Data listing:

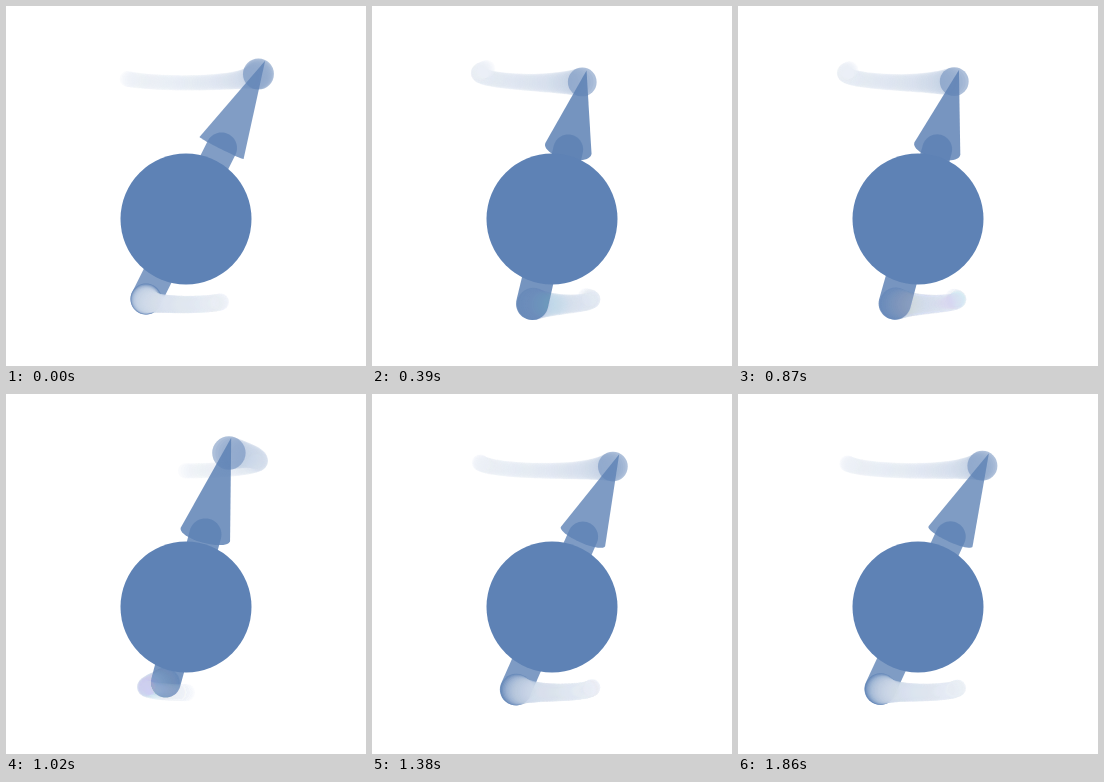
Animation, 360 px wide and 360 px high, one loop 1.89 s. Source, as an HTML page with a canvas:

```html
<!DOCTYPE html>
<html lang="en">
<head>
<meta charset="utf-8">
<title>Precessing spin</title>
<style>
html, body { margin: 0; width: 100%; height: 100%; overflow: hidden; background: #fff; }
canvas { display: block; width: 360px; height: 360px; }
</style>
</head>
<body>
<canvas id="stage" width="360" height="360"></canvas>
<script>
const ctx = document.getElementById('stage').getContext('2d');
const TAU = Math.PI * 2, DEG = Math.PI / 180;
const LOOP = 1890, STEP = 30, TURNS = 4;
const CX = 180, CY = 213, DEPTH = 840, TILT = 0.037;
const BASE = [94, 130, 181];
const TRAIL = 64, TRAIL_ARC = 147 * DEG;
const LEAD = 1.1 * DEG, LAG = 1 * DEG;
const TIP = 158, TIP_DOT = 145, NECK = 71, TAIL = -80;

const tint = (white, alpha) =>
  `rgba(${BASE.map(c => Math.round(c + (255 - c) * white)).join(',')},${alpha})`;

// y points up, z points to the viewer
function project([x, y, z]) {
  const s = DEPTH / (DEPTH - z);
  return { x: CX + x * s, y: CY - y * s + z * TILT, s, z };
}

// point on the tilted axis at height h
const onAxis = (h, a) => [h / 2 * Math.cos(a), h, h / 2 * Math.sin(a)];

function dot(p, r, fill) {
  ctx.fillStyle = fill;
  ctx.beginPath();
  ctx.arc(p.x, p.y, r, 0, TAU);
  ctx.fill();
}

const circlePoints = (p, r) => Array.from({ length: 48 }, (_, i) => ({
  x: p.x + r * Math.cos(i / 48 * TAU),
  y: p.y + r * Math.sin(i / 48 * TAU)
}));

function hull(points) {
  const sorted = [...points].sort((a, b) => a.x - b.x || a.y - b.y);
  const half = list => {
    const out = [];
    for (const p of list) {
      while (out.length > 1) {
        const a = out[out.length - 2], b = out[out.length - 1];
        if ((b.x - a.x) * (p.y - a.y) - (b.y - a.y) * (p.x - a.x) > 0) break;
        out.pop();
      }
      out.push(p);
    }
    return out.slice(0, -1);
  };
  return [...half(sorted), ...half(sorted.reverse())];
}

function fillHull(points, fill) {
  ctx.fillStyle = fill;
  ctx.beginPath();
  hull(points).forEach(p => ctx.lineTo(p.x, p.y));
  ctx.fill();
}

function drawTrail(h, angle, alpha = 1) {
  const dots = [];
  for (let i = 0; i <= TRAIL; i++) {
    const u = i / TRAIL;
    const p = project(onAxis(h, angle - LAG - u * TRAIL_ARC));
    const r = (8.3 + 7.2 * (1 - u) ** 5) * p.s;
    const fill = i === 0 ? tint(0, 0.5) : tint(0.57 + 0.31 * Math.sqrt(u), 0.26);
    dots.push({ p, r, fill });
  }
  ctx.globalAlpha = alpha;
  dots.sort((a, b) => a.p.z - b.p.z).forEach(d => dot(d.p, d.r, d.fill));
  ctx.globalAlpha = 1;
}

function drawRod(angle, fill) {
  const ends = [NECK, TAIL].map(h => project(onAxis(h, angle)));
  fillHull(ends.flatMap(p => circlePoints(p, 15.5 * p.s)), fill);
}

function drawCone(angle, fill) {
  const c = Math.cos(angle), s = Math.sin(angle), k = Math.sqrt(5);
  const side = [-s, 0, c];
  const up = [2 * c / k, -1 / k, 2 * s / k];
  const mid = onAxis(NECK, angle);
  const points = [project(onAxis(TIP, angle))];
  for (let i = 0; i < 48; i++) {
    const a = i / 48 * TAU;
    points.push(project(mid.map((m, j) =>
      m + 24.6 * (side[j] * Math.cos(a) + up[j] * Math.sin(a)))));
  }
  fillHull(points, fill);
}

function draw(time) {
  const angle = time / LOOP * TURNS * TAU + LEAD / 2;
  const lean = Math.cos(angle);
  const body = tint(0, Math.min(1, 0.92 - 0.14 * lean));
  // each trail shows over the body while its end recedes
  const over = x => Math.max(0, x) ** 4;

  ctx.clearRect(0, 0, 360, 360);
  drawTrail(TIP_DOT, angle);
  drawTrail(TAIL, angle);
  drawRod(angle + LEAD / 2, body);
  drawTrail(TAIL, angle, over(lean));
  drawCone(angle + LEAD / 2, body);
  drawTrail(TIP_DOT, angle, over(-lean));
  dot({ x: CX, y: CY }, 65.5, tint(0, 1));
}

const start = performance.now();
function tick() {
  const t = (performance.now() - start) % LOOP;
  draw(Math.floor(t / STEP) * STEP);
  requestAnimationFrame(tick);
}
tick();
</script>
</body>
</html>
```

Aim of the task:
Reproduce the listing verbatim, and keep the pictures out of the copy.

Task answer:
Animation, 360 px wide and 360 px high, one loop 1.89 s. Source, as an HTML page with a canvas:

```html
<!DOCTYPE html>
<html lang="en">
<head>
<meta charset="utf-8">
<title>Precessing spin</title>
<style>
html, body { margin: 0; width: 100%; height: 100%; overflow: hidden; background: #fff; }
canvas { display: block; width: 360px; height: 360px; }
</style>
</head>
<body>
<canvas id="stage" width="360" height="360"></canvas>
<script>
const ctx = document.getElementById('stage').getContext('2d');
const TAU = Math.PI * 2, DEG = Math.PI / 180;
const LOOP = 1890, STEP = 30, TURNS = 4;
const CX = 180, CY = 213, DEPTH = 840, TILT = 0.037;
const BASE = [94, 130, 181];
const TRAIL = 64, TRAIL_ARC = 147 * DEG;
const LEAD = 1.1 * DEG, LAG = 1 * DEG;
const TIP = 158, TIP_DOT = 145, NECK = 71, TAIL = -80;

const tint = (white, alpha) =>
  `rgba(${BASE.map(c => Math.round(c + (255 - c) * white)).join(',')},${alpha})`;

// y points up, z points to the viewer
function project([x, y, z]) {
  const s = DEPTH / (DEPTH - z);
  return { x: CX + x * s, y: CY - y * s + z * TILT, s, z };
}

// point on the tilted axis at height h
const onAxis = (h, a) => [h / 2 * Math.cos(a), h, h / 2 * Math.sin(a)];

function dot(p, r, fill) {
  ctx.fillStyle = fill;
  ctx.beginPath();
  ctx.arc(p.x, p.y, r, 0, TAU);
  ctx.fill();
}

const circlePoints = (p, r) => Array.from({ length: 48 }, (_, i) => ({
  x: p.x + r * Math.cos(i / 48 * TAU),
  y: p.y + r * Math.sin(i / 48 * TAU)
}));

function hull(points) {
  const sorted = [...points].sort((a, b) => a.x - b.x || a.y - b.y);
  const half = list => {
    const out = [];
    for (const p of list) {
      while (out.length > 1) {
        const a = out[out.length - 2], b = out[out.length - 1];
        if ((b.x - a.x) * (p.y - a.y) - (b.y - a.y) * (p.x - a.x) > 0) break;
        out.pop();
      }
      out.push(p);
    }
    return out.slice(0, -1);
  };
  return [...half(sorted), ...half(sorted.reverse())];
}

function fillHull(points, fill) {
  ctx.fillStyle = fill;
  ctx.beginPath();
  hull(points).forEach(p => ctx.lineTo(p.x, p.y));
  ctx.fill();
}

function drawTrail(h, angle, alpha = 1) {
  const dots = [];
  for (let i = 0; i <= TRAIL; i++) {
    const u = i / TRAIL;
    const p = project(onAxis(h, angle - LAG - u * TRAIL_ARC));
    const r = (8.3 + 7.2 * (1 - u) ** 5) * p.s;
    const fill = i === 0 ? tint(0, 0.5) : tint(0.57 + 0.31 * Math.sqrt(u), 0.26);
    dots.push({ p, r, fill });
  }
  ctx.globalAlpha = alpha;
  dots.sort((a, b) => a.p.z - b.p.z).forEach(d => dot(d.p, d.r, d.fill));
  ctx.globalAlpha = 1;
}

function drawRod(angle, fill) {
  const ends = [NECK, TAIL].map(h => project(onAxis(h, angle)));
  fillHull(ends.flatMap(p => circlePoints(p, 15.5 * p.s)), fill);
}

function drawCone(angle, fill) {
  const c = Math.cos(angle), s = Math.sin(angle), k = Math.sqrt(5);
  const side = [-s, 0, c];
  const up = [2 * c / k, -1 / k, 2 * s / k];
  const mid = onAxis(NECK, angle);
  const points = [project(onAxis(TIP, angle))];
  for (let i = 0; i < 48; i++) {
    const a = i / 48 * TAU;
    points.push(project(mid.map((m, j) =>
      m + 24.6 * (side[j] * Math.cos(a) + up[j] * Math.sin(a)))));
  }
  fillHull(points, fill);
}

function draw(time) {
  const angle = time / LOOP * TURNS * TAU + LEAD / 2;
  const lean = Math.cos(angle);
  const body = tint(0, Math.min(1, 0.92 - 0.14 * lean));
  // each trail shows over the body while its end recedes
  const over = x => Math.max(0, x) ** 4;

  ctx.clearRect(0, 0, 360, 360);
  drawTrail(TIP_DOT, angle);
  drawTrail(TAIL, angle);
  drawRod(angle + LEAD / 2, body);
  drawTrail(TAIL, angle, over(lean));
  drawCone(angle + LEAD / 2, body);
  drawTrail(TIP_DOT, angle, over(-lean));
  dot({ x: CX, y: CY }, 65.5, tint(0, 1));
}

const start = performance.now();
function tick() {
  const t = (performance.now() - start) % LOOP;
  draw(Math.floor(t / STEP) * STEP);
  requestAnimationFrame(tick);
}
tick();
</script>
</body>
</html>
```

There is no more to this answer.